We included participants with CAC=0 at baseline from the Multi-Ethnic Study of Atherosclerosis (MESA), a prospective cohort study of individuals free of clinical ASCVD at baseline. We used multivariable-adjusted Cox proportional hazards models to study the association between cardiovascular risk factors [cigarette smoking, diabetes mellitus, hypertension, preventive medication use (aspirin and statin), family history of premature ASCVD, chronic kidney disease, waist circumference, lipid and inflammatory markers] and adjudicated incident ASCVD outcomes.
We studied 3,416 individuals (mean (SD) age 58 (9) years; 63% were female, 33% White, 31% Black, 12% Chinese-American, and 24% Hispanic. Over a median follow-up of 16 years, there were 189 ASCVD events (composite of CHD and stroke) of which 91 were CHD, 88 were stroke, and 10 were both CHD and stroke events. The unadjusted event rates of ASCVD were ≤5 per 1000−person−years among individuals with CAC=0 for most risk factors with the exception of current cigarette smoking (7.3), diabetes mellitus (8.9), hypertension (5.4), and chronic kidney disease (6.8). After multivariable-adjustment, risk factors that were significantly associated with ASCVD: hazard ratio (HR) 95% confidence interval (CI) included current cigarette smoking: 2.12 (1.32,3.42), diabetes mellitus: 1.68 (1.01,2.80), and hypertension: 1.57 (1.06,2.33).

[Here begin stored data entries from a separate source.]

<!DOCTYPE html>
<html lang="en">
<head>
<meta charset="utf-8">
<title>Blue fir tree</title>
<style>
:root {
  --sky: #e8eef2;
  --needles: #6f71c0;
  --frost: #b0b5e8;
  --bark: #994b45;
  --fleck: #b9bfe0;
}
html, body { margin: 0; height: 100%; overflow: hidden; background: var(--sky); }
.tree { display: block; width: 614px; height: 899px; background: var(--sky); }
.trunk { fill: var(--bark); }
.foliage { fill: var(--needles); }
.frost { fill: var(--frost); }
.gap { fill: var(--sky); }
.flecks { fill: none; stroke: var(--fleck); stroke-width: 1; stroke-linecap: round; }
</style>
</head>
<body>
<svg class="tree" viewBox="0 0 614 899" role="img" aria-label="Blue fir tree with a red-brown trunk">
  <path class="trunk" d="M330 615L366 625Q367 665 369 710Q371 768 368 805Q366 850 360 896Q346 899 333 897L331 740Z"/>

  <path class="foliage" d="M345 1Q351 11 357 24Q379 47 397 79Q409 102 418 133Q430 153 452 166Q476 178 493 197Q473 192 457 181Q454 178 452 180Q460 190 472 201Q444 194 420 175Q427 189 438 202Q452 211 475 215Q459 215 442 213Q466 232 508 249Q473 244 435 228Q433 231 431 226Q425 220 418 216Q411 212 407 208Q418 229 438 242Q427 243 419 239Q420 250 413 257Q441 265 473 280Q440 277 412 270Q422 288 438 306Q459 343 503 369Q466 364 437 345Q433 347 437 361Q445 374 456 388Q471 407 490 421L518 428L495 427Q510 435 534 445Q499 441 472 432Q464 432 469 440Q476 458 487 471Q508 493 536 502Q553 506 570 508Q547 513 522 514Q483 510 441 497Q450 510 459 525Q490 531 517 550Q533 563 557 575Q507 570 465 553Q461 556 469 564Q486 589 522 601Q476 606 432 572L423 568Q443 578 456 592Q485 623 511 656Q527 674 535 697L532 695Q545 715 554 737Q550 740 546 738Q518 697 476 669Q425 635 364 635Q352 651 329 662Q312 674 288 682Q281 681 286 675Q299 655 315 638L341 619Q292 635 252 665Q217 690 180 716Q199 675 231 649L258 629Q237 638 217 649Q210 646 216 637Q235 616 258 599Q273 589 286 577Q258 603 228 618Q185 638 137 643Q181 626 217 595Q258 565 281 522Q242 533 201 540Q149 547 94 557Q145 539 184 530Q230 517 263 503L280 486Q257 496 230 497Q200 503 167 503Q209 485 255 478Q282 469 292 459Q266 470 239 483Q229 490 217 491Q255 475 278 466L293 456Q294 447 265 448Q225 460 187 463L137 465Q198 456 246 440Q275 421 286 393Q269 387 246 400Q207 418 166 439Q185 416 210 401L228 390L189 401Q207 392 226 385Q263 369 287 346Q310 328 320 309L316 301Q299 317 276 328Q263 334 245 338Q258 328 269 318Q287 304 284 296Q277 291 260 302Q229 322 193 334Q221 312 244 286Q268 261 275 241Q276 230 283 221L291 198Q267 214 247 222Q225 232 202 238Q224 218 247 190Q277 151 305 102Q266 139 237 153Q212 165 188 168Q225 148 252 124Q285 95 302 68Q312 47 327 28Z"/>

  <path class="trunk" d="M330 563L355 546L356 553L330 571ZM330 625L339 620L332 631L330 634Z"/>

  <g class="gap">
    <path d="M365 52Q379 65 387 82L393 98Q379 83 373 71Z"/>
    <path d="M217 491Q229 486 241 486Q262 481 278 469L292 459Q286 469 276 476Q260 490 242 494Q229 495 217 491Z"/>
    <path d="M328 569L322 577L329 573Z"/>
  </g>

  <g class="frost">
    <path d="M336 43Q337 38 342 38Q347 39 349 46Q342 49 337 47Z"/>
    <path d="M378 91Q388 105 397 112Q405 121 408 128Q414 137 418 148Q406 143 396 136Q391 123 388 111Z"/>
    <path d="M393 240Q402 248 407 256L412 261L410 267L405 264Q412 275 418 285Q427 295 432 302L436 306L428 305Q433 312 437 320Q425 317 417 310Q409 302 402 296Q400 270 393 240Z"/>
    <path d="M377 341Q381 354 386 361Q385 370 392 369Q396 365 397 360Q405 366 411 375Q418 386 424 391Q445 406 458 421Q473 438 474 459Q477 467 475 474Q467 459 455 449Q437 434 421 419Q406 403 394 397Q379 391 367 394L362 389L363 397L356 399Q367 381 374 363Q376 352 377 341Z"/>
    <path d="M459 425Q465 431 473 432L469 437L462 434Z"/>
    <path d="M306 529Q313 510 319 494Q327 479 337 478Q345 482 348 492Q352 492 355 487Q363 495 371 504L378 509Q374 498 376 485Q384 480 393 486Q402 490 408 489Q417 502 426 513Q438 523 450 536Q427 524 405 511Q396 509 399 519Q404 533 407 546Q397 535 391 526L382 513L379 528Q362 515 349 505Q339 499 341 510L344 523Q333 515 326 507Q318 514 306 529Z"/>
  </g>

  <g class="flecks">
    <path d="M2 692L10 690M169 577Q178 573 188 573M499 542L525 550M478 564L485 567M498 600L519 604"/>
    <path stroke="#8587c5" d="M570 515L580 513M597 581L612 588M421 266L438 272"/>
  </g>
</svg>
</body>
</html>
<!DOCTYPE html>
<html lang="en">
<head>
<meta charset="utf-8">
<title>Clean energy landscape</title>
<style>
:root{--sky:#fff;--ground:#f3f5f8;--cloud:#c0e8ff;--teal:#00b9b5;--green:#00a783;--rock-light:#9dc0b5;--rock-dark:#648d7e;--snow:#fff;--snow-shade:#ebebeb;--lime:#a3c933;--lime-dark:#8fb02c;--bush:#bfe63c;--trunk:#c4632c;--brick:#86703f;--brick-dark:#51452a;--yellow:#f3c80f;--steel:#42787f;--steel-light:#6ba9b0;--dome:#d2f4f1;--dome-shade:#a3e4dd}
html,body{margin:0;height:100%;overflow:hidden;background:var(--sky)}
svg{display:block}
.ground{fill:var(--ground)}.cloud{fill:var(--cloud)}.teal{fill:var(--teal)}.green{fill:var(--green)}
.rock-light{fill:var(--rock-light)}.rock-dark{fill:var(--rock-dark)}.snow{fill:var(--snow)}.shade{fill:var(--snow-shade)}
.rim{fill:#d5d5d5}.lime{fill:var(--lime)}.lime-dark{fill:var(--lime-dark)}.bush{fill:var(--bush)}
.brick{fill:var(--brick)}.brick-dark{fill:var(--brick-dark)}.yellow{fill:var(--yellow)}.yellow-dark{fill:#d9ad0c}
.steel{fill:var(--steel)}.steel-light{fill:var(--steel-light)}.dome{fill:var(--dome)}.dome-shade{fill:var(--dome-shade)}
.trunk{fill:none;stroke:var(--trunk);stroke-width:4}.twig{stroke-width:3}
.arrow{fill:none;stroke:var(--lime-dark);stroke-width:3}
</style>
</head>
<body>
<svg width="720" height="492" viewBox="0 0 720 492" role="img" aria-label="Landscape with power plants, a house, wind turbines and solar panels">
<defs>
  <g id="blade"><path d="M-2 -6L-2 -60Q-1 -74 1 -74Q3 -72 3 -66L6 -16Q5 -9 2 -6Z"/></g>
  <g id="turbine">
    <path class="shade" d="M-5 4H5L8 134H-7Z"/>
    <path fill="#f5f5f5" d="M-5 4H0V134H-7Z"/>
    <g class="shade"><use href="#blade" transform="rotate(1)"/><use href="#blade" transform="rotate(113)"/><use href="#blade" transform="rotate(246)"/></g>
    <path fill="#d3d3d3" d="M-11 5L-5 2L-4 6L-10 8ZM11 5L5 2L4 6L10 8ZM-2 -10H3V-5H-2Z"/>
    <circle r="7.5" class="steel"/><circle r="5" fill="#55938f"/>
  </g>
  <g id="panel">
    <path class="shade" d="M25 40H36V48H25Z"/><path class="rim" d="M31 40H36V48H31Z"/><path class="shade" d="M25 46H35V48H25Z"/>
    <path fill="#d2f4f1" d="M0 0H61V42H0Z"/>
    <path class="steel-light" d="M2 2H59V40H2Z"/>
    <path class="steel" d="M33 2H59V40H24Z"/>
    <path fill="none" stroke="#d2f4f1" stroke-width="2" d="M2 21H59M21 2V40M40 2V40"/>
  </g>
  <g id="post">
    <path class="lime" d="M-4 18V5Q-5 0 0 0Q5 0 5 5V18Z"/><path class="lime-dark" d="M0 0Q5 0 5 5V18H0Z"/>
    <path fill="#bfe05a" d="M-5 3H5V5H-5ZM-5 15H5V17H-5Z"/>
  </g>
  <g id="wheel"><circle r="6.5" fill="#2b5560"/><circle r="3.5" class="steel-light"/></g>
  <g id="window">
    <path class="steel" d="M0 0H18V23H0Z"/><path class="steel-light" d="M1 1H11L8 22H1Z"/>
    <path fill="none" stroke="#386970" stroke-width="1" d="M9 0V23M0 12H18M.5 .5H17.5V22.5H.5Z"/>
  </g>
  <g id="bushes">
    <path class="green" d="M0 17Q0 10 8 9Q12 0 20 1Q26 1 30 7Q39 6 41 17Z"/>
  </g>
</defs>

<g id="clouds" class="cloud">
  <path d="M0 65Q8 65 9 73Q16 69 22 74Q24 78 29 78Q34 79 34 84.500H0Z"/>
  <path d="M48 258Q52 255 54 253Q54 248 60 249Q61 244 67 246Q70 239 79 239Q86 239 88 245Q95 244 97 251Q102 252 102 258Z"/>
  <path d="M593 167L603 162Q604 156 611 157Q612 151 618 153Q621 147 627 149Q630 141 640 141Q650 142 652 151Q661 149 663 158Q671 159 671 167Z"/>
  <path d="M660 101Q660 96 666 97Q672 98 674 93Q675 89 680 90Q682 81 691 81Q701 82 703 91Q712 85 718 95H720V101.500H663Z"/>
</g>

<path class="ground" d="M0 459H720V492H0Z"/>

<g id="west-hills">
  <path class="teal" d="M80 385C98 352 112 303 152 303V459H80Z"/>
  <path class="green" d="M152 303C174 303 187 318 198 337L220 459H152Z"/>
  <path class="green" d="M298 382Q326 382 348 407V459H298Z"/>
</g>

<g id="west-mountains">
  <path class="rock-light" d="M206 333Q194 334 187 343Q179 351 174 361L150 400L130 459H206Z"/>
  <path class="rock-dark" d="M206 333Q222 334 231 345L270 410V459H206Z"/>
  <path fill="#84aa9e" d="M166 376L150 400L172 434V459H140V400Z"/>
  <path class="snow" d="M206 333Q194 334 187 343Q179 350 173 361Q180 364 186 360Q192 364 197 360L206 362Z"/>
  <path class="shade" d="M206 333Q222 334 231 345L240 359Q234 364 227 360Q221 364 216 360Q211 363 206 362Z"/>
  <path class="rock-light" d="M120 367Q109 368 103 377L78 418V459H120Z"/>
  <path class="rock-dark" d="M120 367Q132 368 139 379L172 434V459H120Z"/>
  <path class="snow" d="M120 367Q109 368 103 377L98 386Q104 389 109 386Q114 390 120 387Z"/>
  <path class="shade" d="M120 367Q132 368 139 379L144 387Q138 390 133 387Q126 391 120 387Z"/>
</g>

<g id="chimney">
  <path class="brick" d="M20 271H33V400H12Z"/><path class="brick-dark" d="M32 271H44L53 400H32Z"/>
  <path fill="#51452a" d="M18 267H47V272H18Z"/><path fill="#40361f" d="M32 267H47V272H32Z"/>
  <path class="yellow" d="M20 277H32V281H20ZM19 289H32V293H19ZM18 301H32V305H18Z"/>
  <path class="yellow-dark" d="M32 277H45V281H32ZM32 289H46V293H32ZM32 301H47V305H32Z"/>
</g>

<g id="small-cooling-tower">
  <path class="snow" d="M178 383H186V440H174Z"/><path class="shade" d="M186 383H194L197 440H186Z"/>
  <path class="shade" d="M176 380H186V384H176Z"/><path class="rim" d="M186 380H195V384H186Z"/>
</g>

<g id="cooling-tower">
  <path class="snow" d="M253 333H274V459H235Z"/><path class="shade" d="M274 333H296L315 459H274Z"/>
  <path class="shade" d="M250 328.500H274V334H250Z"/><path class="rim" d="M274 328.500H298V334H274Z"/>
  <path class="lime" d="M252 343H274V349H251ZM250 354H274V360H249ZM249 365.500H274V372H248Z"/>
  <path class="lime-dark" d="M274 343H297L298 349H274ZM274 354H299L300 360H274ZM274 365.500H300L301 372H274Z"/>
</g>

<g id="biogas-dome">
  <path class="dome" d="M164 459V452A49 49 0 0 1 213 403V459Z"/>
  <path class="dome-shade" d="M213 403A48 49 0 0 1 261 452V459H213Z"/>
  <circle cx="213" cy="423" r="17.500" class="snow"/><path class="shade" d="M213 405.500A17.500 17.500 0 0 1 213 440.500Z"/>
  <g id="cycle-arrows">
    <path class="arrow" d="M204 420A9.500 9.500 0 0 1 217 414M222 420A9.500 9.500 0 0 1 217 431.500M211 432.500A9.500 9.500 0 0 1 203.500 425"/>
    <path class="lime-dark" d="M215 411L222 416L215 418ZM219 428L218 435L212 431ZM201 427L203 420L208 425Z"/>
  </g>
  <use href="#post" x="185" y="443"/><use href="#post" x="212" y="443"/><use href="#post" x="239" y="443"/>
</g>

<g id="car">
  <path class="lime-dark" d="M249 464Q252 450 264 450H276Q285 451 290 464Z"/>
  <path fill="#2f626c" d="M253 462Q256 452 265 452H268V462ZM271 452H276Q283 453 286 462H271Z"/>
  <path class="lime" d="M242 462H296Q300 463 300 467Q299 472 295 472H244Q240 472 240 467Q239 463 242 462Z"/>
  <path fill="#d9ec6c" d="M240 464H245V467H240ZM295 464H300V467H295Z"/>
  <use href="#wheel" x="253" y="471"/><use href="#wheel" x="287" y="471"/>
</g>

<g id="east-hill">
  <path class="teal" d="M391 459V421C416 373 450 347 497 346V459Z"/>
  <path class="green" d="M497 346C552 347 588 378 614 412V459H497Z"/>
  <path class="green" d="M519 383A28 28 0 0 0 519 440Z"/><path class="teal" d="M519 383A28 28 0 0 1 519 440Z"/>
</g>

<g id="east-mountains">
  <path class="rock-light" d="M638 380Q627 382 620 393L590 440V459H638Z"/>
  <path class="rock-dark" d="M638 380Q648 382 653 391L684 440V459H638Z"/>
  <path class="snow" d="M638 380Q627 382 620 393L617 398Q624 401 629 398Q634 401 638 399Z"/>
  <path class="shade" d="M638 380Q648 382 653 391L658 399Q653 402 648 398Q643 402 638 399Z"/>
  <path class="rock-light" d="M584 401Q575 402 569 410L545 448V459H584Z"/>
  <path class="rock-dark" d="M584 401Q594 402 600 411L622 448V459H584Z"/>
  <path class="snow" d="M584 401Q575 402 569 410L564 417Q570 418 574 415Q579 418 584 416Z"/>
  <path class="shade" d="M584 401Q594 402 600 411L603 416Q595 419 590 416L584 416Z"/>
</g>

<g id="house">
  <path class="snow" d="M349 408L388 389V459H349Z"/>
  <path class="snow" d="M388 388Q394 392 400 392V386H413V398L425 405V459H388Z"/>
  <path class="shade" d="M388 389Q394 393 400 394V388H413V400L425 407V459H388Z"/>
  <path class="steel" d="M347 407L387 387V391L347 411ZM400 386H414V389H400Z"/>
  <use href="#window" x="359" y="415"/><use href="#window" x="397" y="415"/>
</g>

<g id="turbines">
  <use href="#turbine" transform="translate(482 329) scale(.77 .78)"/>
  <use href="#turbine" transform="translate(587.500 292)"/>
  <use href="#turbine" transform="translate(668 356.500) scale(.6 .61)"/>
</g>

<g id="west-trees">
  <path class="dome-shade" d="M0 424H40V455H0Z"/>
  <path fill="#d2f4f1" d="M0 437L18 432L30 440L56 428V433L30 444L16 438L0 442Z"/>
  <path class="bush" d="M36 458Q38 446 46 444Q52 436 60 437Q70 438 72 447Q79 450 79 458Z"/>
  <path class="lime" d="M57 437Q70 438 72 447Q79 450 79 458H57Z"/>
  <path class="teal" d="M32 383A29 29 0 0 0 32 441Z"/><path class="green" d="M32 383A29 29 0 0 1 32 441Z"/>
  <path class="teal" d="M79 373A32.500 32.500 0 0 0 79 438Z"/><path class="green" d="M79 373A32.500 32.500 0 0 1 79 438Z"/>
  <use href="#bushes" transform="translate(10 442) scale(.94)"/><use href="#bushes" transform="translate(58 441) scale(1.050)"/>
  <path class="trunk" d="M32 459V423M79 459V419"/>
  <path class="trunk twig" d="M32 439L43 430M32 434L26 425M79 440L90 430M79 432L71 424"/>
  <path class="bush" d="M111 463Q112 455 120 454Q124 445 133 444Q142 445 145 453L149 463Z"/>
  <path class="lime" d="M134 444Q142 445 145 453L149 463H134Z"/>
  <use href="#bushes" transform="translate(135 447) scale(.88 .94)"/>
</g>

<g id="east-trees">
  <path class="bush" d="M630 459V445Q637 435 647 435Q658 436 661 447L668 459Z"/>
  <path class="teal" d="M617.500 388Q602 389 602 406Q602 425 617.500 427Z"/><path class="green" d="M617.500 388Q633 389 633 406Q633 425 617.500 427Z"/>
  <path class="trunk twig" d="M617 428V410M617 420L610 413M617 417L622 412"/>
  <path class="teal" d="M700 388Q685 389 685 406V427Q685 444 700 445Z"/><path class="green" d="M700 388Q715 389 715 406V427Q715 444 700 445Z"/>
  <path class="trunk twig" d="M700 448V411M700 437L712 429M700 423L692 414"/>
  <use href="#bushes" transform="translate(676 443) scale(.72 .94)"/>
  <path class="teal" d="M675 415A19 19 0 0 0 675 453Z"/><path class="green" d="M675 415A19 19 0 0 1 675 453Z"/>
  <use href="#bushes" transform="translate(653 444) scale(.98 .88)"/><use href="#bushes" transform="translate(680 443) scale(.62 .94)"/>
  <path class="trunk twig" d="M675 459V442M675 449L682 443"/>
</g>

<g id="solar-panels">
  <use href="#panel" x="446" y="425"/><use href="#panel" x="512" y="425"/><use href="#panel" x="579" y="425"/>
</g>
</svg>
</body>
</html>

Current cigarette smoking, diabetes mellitus, and hypertension are independently associated with incident ASCVD over 16-year follow-up among those with CAC=0. Family history of premature ASCVD may be associated with ASCVD risk among women only.